  2. Smoking/Nicotine
  3. Physical Activity
  4. Antibiotic Use
  5. Infection History
  6. Genetics
  7. Pre-existing Conditions
  8. Sleep Quality

More on these factors to come when we discussed what can be done to improve dysbiosis. 

Consequences of dysbiosis

The consequences of an imbalanced gut microbiome may manifest in both the short and long-term.

For example, people living with dysbiosis may be more likely to experience symptoms such as gas, bloating, compromised nutrient absorption, brain fog, decreased mood, bodily inflammation and more – such is the impact of the gut microbiome on human health and functionality.

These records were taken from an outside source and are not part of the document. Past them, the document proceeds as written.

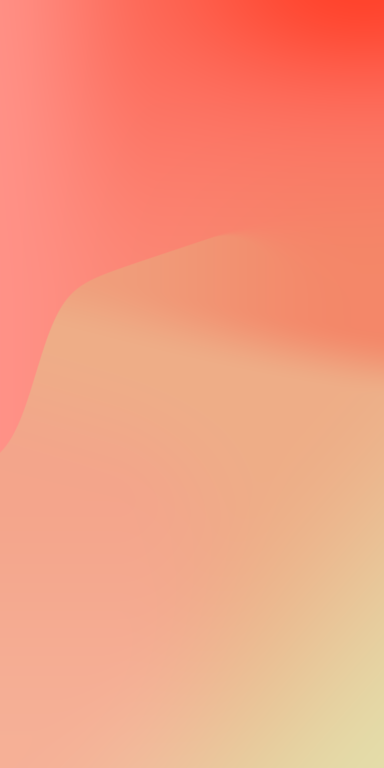
Reproduce this background procedurally as a Shadertoy shader.

```glsl
// Soft coral-to-cream gradient with a curved apricot wave rising from the left.

#define WAVE_TOP 0.401      // depth of the wave's straight flank at the left side
#define WAVE_SLOPE 0.167    // rise of the flank towards the right
#define WAVE_DROP 0.2       // extra depth of the shoulder at the left
#define SHOULDER_X 0.093    // where the shoulder bends
#define SHOULDER_WIDTH 0.034
#define EDGE_FADE 0.2       // softness of the wave edge at the far right
#define GLOW_CENTER vec2(0.95, -0.02)
#define GLOW_SIZE vec2(0.49, 0.13)

const vec3 PINK    = vec3(1.00, 0.57, 0.53);
const vec3 CORAL   = vec3(0.99, 0.46, 0.40);
const vec3 SALMON  = vec3(0.985, 0.53, 0.46);
const vec3 ORANGE  = vec3(0.955, 0.53, 0.41);
const vec3 RED     = vec3(1.00, 0.26, 0.17);
const vec3 APRICOT = vec3(0.94, 0.62, 0.485);
const vec3 BEIGE   = vec3(0.932, 0.68, 0.53);
const vec3 PEACH   = vec3(0.955, 0.645, 0.545);
const vec3 BLUSH   = vec3(0.963, 0.69, 0.59);
const vec3 CREAM   = vec3(0.892, 0.868, 0.665);

// Depth of the wave edge below the top of the canvas
float waveEdge(float x) {
    float shoulder = 1.0 / (1.0 + exp((x - SHOULDER_X) / SHOULDER_WIDTH));
    return WAVE_TOP - WAVE_SLOPE * x + WAVE_DROP * shoulder;
}

// Pink and coral backdrop with a red glow in the upper right corner
vec3 backdrop(vec2 p) {
    vec3 lower = mix(SALMON, ORANGE, smoothstep(0.3, 0.9, p.x));
    vec3 color = mix(CORAL, lower, smoothstep(0.08, 0.4, p.y));
    color = mix(PINK, color, smoothstep(-0.05, 0.42, p.x));
    vec2 g = (p - GLOW_CENTER) / GLOW_SIZE;
    return mix(color, RED, exp(-dot(g, g)));
}

// Wave body: orange upper band, peach left side, cream lower right corner
vec3 waveBody(vec2 p) {
    vec3 band = mix(APRICOT, ORANGE, smoothstep(0.2, 0.95, p.x));
    vec3 peach = mix(PEACH, BLUSH, smoothstep(0.6, 1.0, p.y));
    float peachAmount = smoothstep(0.0, 0.22, p.y - 0.4 - 0.15 * p.x)
                      * (1.0 - smoothstep(0.3, 0.78, p.x));
    vec3 color = mix(BEIGE, peach, peachAmount);
    color = mix(color, CREAM, smoothstep(1.4, 2.27, dot(p, vec2(0.8, 1.4))));

    float bandEnd = 0.37 + 0.14 * p.x - 0.035 * p.x * p.x;
    return mix(band, color, smoothstep(-0.045, 0.045, p.y - bandEnd));
}

void mainImage(out vec4 fragColor, in vec2 fragCoord) {
    // Canvas units, with y as depth from the top
    vec2 p = fragCoord / iResolution.xy;
    p.y = 1.0 - p.y;

    // The wave edge is crisp on the left and dissolves on the right
    float d = p.y - waveEdge(p.x);
    float aa = fwidth(d);
    float softness = aa + EDGE_FADE * smoothstep(0.55, 1.0, p.x);
    float wave = smoothstep(-0.5 * aa, softness, d);

    fragColor = vec4(mix(backdrop(p), waveBody(p), wave), 1.0);
}
```
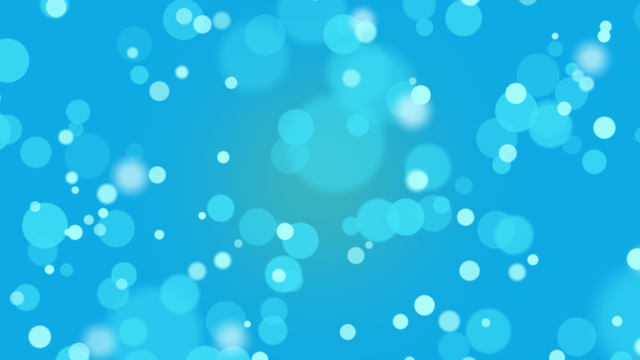
Give the GLSL for this background, as a Shadertoy shader.

```glsl
const vec3 SKY_BLUE   = vec3(0.055, 0.665, 0.892);
const vec3 TEAL_GLOW  = vec3(0.225, 0.705, 0.745);
const vec3 CYAN_TINT  = vec3(0.25, 0.88, 0.97);
const vec3 PALE_TINT  = vec3(0.67, 1.0, 0.99);
const vec3 WHITE_TINT = vec3(0.80, 0.97, 0.99);
const float GLOW_RADIUS = 0.30;   // in canvas heights
const float OVERSCAN = 0.04;      // discs may be cut by the border

struct Layer {
    int count;
    float seed;
    vec2 radius;    // smallest, largest, in canvas heights
    vec2 softness;  // sharpest, softest edge as a share of the radius
    vec2 opacity;   // faintest, strongest
    vec3 tint;
};

const Layer HAZE  = Layer(7, 11.0, vec2(0.080, 0.150), vec2(0.15, 0.50), vec2(0.20, 0.55), CYAN_TINT);
const Layer CYAN  = Layer(76, 131.0, vec2(0.018, 0.064), vec2(0.04, 0.16), vec2(0.20, 0.85), CYAN_TINT);
const Layer FLARE = Layer(7, 307.0, vec2(0.030, 0.045), vec2(0.60, 0.90), vec2(0.45, 0.80), WHITE_TINT);
const Layer PALE  = Layer(76, 523.0, vec2(0.009, 0.032), vec2(0.06, 0.40), vec2(0.50, 1.00), PALE_TINT);

vec4 hash4(float n) {
    vec4 h = fract(n * vec4(0.1031, 0.1030, 0.0973, 0.1099));
    h += dot(h, h.wzxy + 33.33);
    return fract((h.xxyz + h.yzzw) * h.zywx);
}

// Blends one set of randomly scattered discs over the colour
vec3 scatterDiscs(vec3 color, vec2 p, float aspect, Layer layer) {
    float pixel = 1.0 / iResolution.y;
    for (int i = 0; i < layer.count; i++) {
        float id = layer.seed + float(i);
        vec4 place = hash4(id);
        vec4 look = hash4(id + 1000.0);

        vec2 center = mix(vec2(-OVERSCAN), vec2(aspect, 1.0) + OVERSCAN, place.xy);
        float radius = mix(layer.radius.x, layer.radius.y, place.z);
        float softness = mix(layer.softness.x, layer.softness.y, look.x * look.x * look.x);
        float opacity = mix(layer.opacity.x, layer.opacity.y, sqrt(look.y));

        float edge = max(radius * softness, pixel);
        float mask = 1.0 - smoothstep(radius - edge, radius + edge, distance(p, center));
        color = mix(color, layer.tint, mask * opacity);
    }
    return color;
}

void mainImage(out vec4 fragColor, in vec2 fragCoord) {
    vec2 p = fragCoord / iResolution.y;
    float aspect = iResolution.x / iResolution.y;

    // Backdrop with a central glow
    vec2 fromCenter = (p - vec2(0.5 * aspect, 0.5)) / GLOW_RADIUS;
    vec3 color = mix(SKY_BLUE, TEAL_GLOW, exp(-dot(fromCenter, fromCenter)));

    // Discs from far to near
    color = scatterDiscs(color, p, aspect, HAZE);
    color = scatterDiscs(color, p, aspect, CYAN);
    color = scatterDiscs(color, p, aspect, FLARE);
    color = scatterDiscs(color, p, aspect, PALE);

    fragColor = vec4(color, 1.0);
}
```
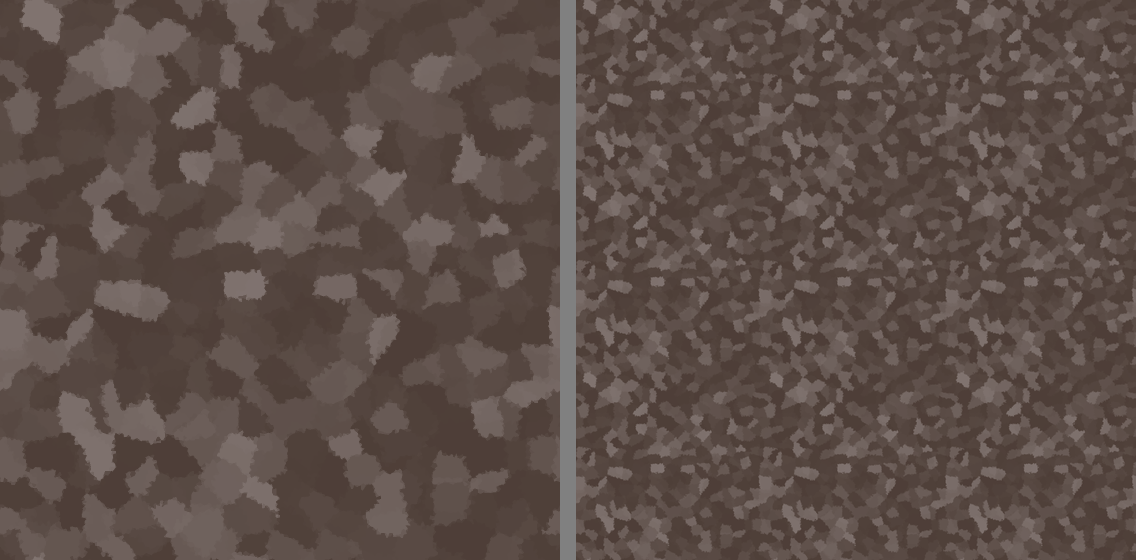
Left, the tile; right, the same tile 3 across and 3 down.
Give the GLSL for this texture, as a WebGL 1 fragment shader.

```glsl
precision highp float;
// Seamless brown-grey mottle of ragged, irregular, faintly layered patches.
uniform vec2 u_resolution;

float hash(vec2 p) {
  return fract(sin(dot(p, vec2(127.1, 311.7))) * 43758.5453);
}

// Value noise that wraps after n cells.
float wrapNoise(vec2 p, float n, float seed) {
  p *= n;
  vec2 cell = floor(p);
  vec2 f = fract(p);
  f = f * f * (3.0 - 2.0 * f);
  float a = hash(mod(cell, n) + seed);
  float b = hash(mod(cell + vec2(1.0, 0.0), n) + seed);
  float c = hash(mod(cell + vec2(0.0, 1.0), n) + seed);
  float d = hash(mod(cell + 1.0, n) + seed);
  return mix(mix(a, b, f.x), mix(c, d, f.x), f.y);
}

// Nearest scattered site on a wrapping grid: xy = position, z = random value.
vec3 nearestSite(vec2 p, float n, float seed) {
  vec2 base = floor(p * n);
  vec3 nearest = vec3(0.0);
  float best = 9.0;
  for (int j = -1; j <= 1; j++) {
    for (int i = -1; i <= 1; i++) {
      vec2 cell = base + vec2(float(i), float(j));
      vec2 id = mod(cell, n) + seed;
      vec2 site = cell + vec2(hash(id + 17.3), hash(id + 41.9));
      float dist = length(p * n - site);
      if (dist < best) {
        best = dist;
        nearest = vec3(site / n, hash(id + 73.7));
      }
    }
  }
  return nearest;
}

// Patch tone, with borders roughened by snapping to fine grains.
float patchTone(vec2 p, float seed) {
  vec3 grain = nearestSite(p, 150.0, seed);
  float angle = 6.2832 * grain.z;
  vec2 q = grain.xy + 0.0025 * vec2(cos(angle), sin(angle));
  q += 0.014 * (vec2(wrapNoise(q, 36.0, 5.0), wrapNoise(q, 36.0, 9.0)) - 0.5);
  float tone = pow(nearestSite(q, 18.0, 2.0).z, 2.25);
  float veil = nearestSite(q, 13.0, 57.0).z - 0.5;
  return clamp(tone + 0.12 * veil, 0.0, 1.0);
}

void main() {
  // Four samples per pixel smooth the edges; two grain sets give a thin fringe.
  float tone = 0.0;
  for (int k = 0; k < 4; k++) {
    float row = floor(float(k) / 2.0);
    vec2 offset = vec2(mod(float(k), 2.0), row) * 0.5 - 0.25;
    vec2 p = (gl_FragCoord.xy + offset) / u_resolution;
    tone += 0.25 * mix(patchTone(p, 11.0), patchTone(p, 31.0), 0.3);
  }
  vec3 darkBrown = vec3(0.305, 0.245, 0.218);
  vec3 paleTaupe = vec3(0.5, 0.45, 0.435);
  gl_FragColor = vec4(mix(darkBrown, paleTaupe, tone), 1.0);
}
```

Any imbalance in the gut microbiota (dysbiosis) may potentially lead to negative health outcomes in the future:

As a registered dietitian I am also keenly aware of the fact that dysbiosis is frequently tied into insulin resistance and thus is often present in common conditions like fatty liver disease, PCOS and type 2 diabetes – among others.

In fact, scientists have observed clear trends and differences between the microbiomes otherwise healthy people and those with living with various health conditions.

This is unsurprising on some levels because the microbiome is a complex community which has a massive role to play in maintaining the immune system and because each “community member” has an important role to play, disturbances to the microbiome open us up to increased risk of adverse effects, infections and even disease. 

Overcoming dysbiosis

In practical terms it’s probably best to breakdown dysbiosis chronologically.

Dybiosis can arise over time in those who have inadequate dietary patterns, are sedentary and have poor sleep habits – for example.

Evaluating your performance in those areas is a very reasonable starting point for an otherwise healthy person who wants to elevate their gut and overall health.

If I could offer up some guidance from the dietary perspective, I’d have you turn towards more prebiotic-rich foods.

Prebiotics are specific types of fibre and antioxidant compounds that have an above average ability to facilitate the growth and flourishing of your gut microbiome.

They also happen to be found in foods that have an otherwise exceptional nutrient profile. 

  • Legumes such as chickpeas, lentils, beans and peas
  • Vegetables such as asparagus, garlic, onion and cabbage
  • Fruits such as apples, peaches, pears, oranges and bananas
  • Nuts/Seeds such as cashews, flax, pistachios and almonds
  • Starches like whole wheat bread, barley, oatmeal and even leftover* pasta, rice and potato

*the act of cooking/cooling changes the starch in these foods increasing prebiotic potential

While diet and lifestyle optimization may do wonders to improve the state of your gut microbiome in the long-term, it is often the case that dysbiosis brought about acutely (short-term) may require more targeted interventions.

That’s where Florastor comes in. 

Florastor for dysbiosis 

As much as the state of one’s microbiome is reflective of long-term factors like diet, lifestyle and genetics – it also has the potential to be affected in the short-term:

  • Antibiotic-use, which quite quickly kills both good and bad bacteria, is a great example.
  • Pathogenic bacterial infections, such as those brought about by H. Pylori or C. Difficile, are other great examples.

In all cases, disturbances to the gut microbiota increase the risk of negative consequences like diarrhea.

Florastor’s unique probiotic strain, Saccharomyces boulardii CNCM I-745, has been demonstrated in multiple studies to be effective at restoring the gut microbiome after short-term disturbances such as those discussed above (1,2).

As a result, Florastor promotes a healthy gut flora, fights back against intestinal imbalance and strengthens your immune system.

The confidence in these claims stems from over 65 years of research involving over 130 clinical trials including recommendation from reputable gastroenterological organizations across the world such as the:

  • The Canadian Digestive Health Foundation (CDHF)
  • The World Gastroenterology Organization (WGO)
  • The European Society for Paediatric Gastroenterology Hepatology and Nutrition (ESPGHAN)

A friendly reminder that Florastor’s Saccharomyces boulardii CNCM I-745 probiotic strain is derived from yeast present in mangosteen and lychee and is vegetarian, gluten-free and non-GMO. 

Andy De Santis, Registered Dietitian @AndyTheRD